- **EXERCISE PROMPT**: Pull every line with the word "attrs" out of the entries below.

Rendered images with source text
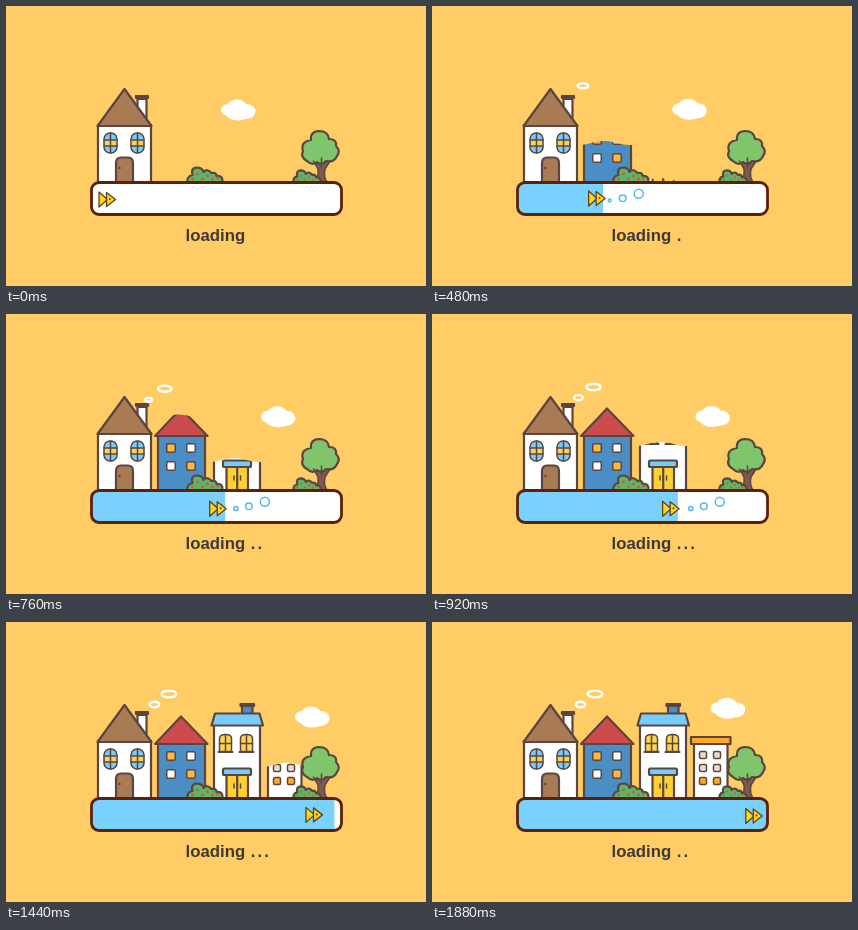
Animation of 420x280 px, one loop 1920 ms. Source, as an HTML page:

```html
<!DOCTYPE html>
<html lang="en">
<head>
<meta charset="utf-8">
<title>loading</title>
<style>
  html, body { margin: 0; width: 100%; height: 100%; overflow: hidden; background: #ffcc66; }
  svg { display: block; width: 100vw; height: 100vh; }
  text { font: bold 16.8px "Liberation Sans", Arial, sans-serif; fill: #3f3a38; }
  .line, .thin { stroke: #5a4540; stroke-linejoin: round; stroke-linecap: round; vector-effect: non-scaling-stroke; }
  .line { stroke-width: 2.2; }
  .thin { stroke-width: 1.5; }
  .ring { fill: none; stroke: #fff; stroke-width: 2.4; }
  .bubble { fill: none; stroke: #56b9ec; stroke-width: 1.5; }
</style>
</head>
<body>
<svg viewBox="0 0 420 280">
  <defs>
    <clipPath id="barClip"><rect x="86" y="177" width="249" height="31" rx="6.5"/></clipPath>
    <clipPath id="clip0"><path/></clipPath>
    <clipPath id="clip1"><path/></clipPath>
    <clipPath id="clip2"><path/></clipPath>
    <g id="archWindow">
      <rect x="-6.500" y="-10" width="13" height="20" rx="6" fill="#76cdfb"/>
      <path d="M-6 -3H6V3H-6Z" fill="#ffd04f"/>
      <rect class="thin" x="-6.500" y="-10" width="13" height="20" rx="6" fill="none"/>
      <path class="thin" d="M0 -10V10M-6.500 -3H6.500M-6.500 3H6.500"/>
    </g>
    <g id="paneWindow">
      <path class="thin" fill="#ffd44a" d="M-6 8V-5Q-6 -9 0 -9T6 -5V8Z"/>
      <path class="thin" d="M0 -9V8M-6 0H6"/>
      <path class="line" d="M-7 8.500H7"/>
    </g>
    <g id="bush">
      <path class="line" fill="#5db665" d="M0 0Q-1 -7 5 -8Q3 -15 9 -15.500Q15 -15.500 16 -11Q20 -15 24 -10Q29 -11 29 -7Q36 -8 35 0Z"/>
      <g id="berries" fill="#d6534b"></g>
    </g>
  </defs>

  <rect width="420" height="280" fill="#ffcc66"/>

  <g id="cloud" fill="#fff">
    <ellipse cx="-10" cy="0" rx="7" ry="6"/>
    <ellipse cx="-1" cy="-2" rx="10.500" ry="8.500"/>
    <ellipse cx="8.500" cy="1.500" rx="9" ry="7.500"/>
    <ellipse cx="0" cy="4" rx="12" ry="6.500"/>
  </g>
  <ellipse class="ring"/>
  <ellipse class="ring"/>

  <g class="line">
    <path fill="#fff" d="M131.500 93H140.500V120H131.500Z"/>
    <path fill="#7a5b50" d="M130 90H142V92H130Z"/>
    <path fill="#fff" d="M92 119H145V177H92Z"/>
    <path fill="#a87b54" d="M118.500 83L145.500 120H91.500Z"/>
    <path fill="#a87b54" d="M110 177V157Q110 151.500 115 151.500H122Q127 151.500 127 157V177Z"/>
  </g>
  <circle cx="113.500" cy="162" r="1.200" fill="#5a4540"/>
  <use href="#archWindow" x="104.500" y="137"/>
  <use href="#archWindow" x="131.500" y="137"/>

  <g clip-path="url(#clip0)">
    <path class="line" fill="#4b8dc5" d="M152 122H199V177H152Z"/>
    <path class="line" fill="#cc4c4d" d="M175 94.500L201.500 122H149Z"/>
    <g id="blueWindows"></g>
  </g>

  <g clip-path="url(#clip1)">
    <g class="line">
      <path fill="#4b8dc5" d="M236 84H246.500V92H236Z"/>
      <path fill="#4b8dc5" d="M234.500 82H248V84H234.500Z"/>
      <path fill="#fff" d="M208 103H254V177H208Z"/>
      <path fill="#76cdfb" d="M209 91.500H253.500L257 103.500H205.500Z"/>
      <path fill="#ffd02f" d="M220.500 153H242V177H220.500ZM231.200 153V177"/>
      <rect fill="#76cdfb" x="217" y="146.500" width="28" height="6.500" rx="1.500"/>
    </g>
    <path class="thin" d="M228 162V166M234.500 162V166"/>
    <use href="#paneWindow" x="219.500" y="121.500"/>
    <use href="#paneWindow" x="240.500" y="121.500"/>
  </g>

  <g clip-path="url(#clip2)">
    <path class="line" fill="#fff" d="M262 122H295.500V177H262Z"/>
    <path class="line" fill="#ffa928" d="M259 115H298.500V122H259Z"/>
    <g id="flatWindows"></g>
  </g>

  <path fill="#7c5a50" d="M308 177Q313 172 312 163L306 154L314 157L316 148L318.500 157L325 154L319 163Q317 172 322 177Z"/>
  <path class="line" fill="#80c56c" d="M305 134Q304 125.500 313 125Q322 125 323 133Q331 133 330 140Q335 145 331 150Q328 157 320 155Q316 160 311 156Q306 160 301 155Q294 151 297 145Q294 136 305 134Z"/>
  <path class="thin" fill="none" d="M308 177Q313 172 312 163L307.500 155M315.500 152V161M324 155L319 163Q317 172 322 177"/>

  <use href="#bush" x="181.500" y="177"/>
  <use href="#bush" transform="translate(287.500 177) scale(.77 .82)"/>

  <rect x="85.500" y="176.500" width="250" height="32" rx="7.500" fill="#fff"/>
  <g clip-path="url(#barClip)">
    <rect id="water" x="84" y="176" height="34" fill="#79d1ff"/>
    <circle class="bubble"/>
    <circle class="bubble"/>
    <circle class="bubble"/>
  </g>
  <g id="fish" stroke="#5b431d" stroke-width="1.300" stroke-linejoin="round" fill="#ffd51f">
    <path d="M1 -7.500L9.500 0L1 7.500Z"/>
    <path d="M8.500 -7L17.500 0L8.500 7Z"/>
    <circle cx="11.800" cy="-.500" r="1" fill="#5b431d" stroke="none"/>
  </g>
  <rect x="85.500" y="176.500" width="250" height="32" rx="7.500" fill="none" stroke="#5c2109" stroke-width="2.800"/>

  <text x="179.500" y="234.500">loading</text>
  <g id="dots"></g>
</svg>
<script>
const LOOP = 1920, STEP = 40;
const $ = id => document.getElementById(id);
const all = selector => [...document.querySelectorAll(selector)];
const clamp01 = v => Math.min(1, Math.max(0, v));
const show = (el, on) => el.setAttribute("visibility", on ? "visible" : "hidden");
const set = (el, attrs) => {
  for (const name in attrs) el.setAttribute(name, attrs[name]);
};

function addShape(parent, tag, attrs, text = "") {
  const el = document.createElementNS("http://www.w3.org/2000/svg", tag);
  set(el, attrs);
  el.textContent = text;
  $(parent).append(el);
}
function addWindow(parent, cx, cy, size, fill) {
  addShape(parent, "rect", {
    x: cx - size / 2, y: cy - size / 2, width: size, height: size,
    rx: 1.5, fill, class: "thin"
  });
}

for (let row = 0; row < 3; row++)
  for (let col = 0; col < 2; col++) {
    if (row < 2) addWindow("blueWindows", 165 + 20 * col, 134 + 18 * row, 8.5, row === col ? "#ffb840" : "#fff");
    addWindow("flatWindows", 271 + 14 * col, 133 + 13 * row, 7, row < 2 ? "#ecdccb" : "#ffa928");
  }
for (let i = 0; i < 6; i++)
  addShape("berries", "circle", { cx: 5 + 5 * i, cy: i % 2 ? -10 + i : -4, r: 1.4 });
for (let i = 0; i < 3; i++)
  addShape("dots", "text", { x: 244.7 + 6.8 * i, y: 234.5 }, ".");

// Straight runs between [time, x, y] points.
function along(points, t) {
  const i = Math.max(1, points.findIndex(p => p[0] > t));
  const [t0, x0, y0] = points[i - 1], [t1, x1, y1] = points[i];
  const k = (t - t0) / (t1 - t0);
  return [x0 + (x1 - x0) * k, y0 + (y1 - y0) * k];
}

const cloudPath = [[0, 232, 104], [1160, 293, 102], [1440, 306, 95], [1620, 307, 87], [LOOP, 294, 86]];
const fishPath = [[0, 92, 193.5], [280, 122, 193.5], [1160, 270, 193.5], [1440, 299, 193.5], [LOOP, 314, 194]];
const houses = [
  { left: 147, right: 204, birth: 130, speed: 0.123 },
  { left: 203, right: 260, birth: 420, speed: 0.1 },
  { left: 256, right: 301, birth: 1130, speed: 0.12 }
];
const smoke = [
  { birth: 160, life: 1000, dx: 26, dy: -17, rx: 7.4, ry: 3.4 },
  { birth: 600, life: 560, dx: 11.5, dy: -6.5, rx: 4.8, ry: 2.8 }
];
const rings = all(".ring"), bubbles = all(".bubble"), dots = all("#dots text");

// Everything below a rising, rounded crest.
function crestPath({ left, right, birth, speed }, t) {
  const y = 180 - speed * (t - birth);
  let d = `M${left} 190`;
  for (let x = left; x <= right; x += 2)
    d += `L${x} ${y + 2 * Math.cos((x - left) / 8)}`;
  return d + `L${right} 190Z`;
}

function draw(t) {
  const edge = 83 + 0.187 * t - 1.2e-5 * t * t;
  set($("water"), { width: edge - 84 + 1 });

  const [fishX, fishY] = along(fishPath, t);
  const bob = -2.5 * (1 - t / LOOP) * Math.sin(t / 185);
  set($("fish"), { transform: `translate(${fishX} ${fishY + bob})` });
  set($("cloud"), { transform: `translate(${along(cloudPath, t)})` });

  bubbles.forEach((bubble, i) => {
    const age = t - 400 + 150 * i;
    show(bubble, age >= 0);
    set(bubble, {
      cx: edge + 10 + 13 * i + 1.5 * i * (i - 1) + 0.014 * (t - 640),
      cy: 194.5 - i - 1.2 * i * i,
      r: (2.1 + 1.2 * i) * clamp01(0.4 + age / 300)
    });
  });

  smoke.forEach(({ birth, life, dx, dy, rx, ry }, i) => {
    const rise = 1 - (1 - clamp01((t - birth) / life)) ** 2;
    const size = Math.sqrt(rise);
    show(rings[i], t > birth);
    set(rings[i], { cx: 137 + dx * rise, cy: 89 + dy * rise, rx: rx * size, ry: ry * size });
  });

  houses.forEach((house, i) => set($("clip" + i).firstElementChild, { d: crestPath(house, t) }));

  const count = t < 400 ? 0 : Math.floor((t - 400) / 200) % 3 + 1;
  dots.forEach((dot, i) => show(dot, i < count));
}

const start = performance.now();
function tick() {
  const t = (performance.now() - start) % LOOP;
  draw(Math.floor(t / STEP) * STEP);
  requestAnimationFrame(tick);
}
tick();
</script>
</body>
</html>
```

- **EXPECTED ANSWER**:
const set = (el, attrs) => {
  for (const name in attrs) el.setAttribute(name, attrs[name]);
function addShape(parent, tag, attrs, text = "") {
  set(el, attrs);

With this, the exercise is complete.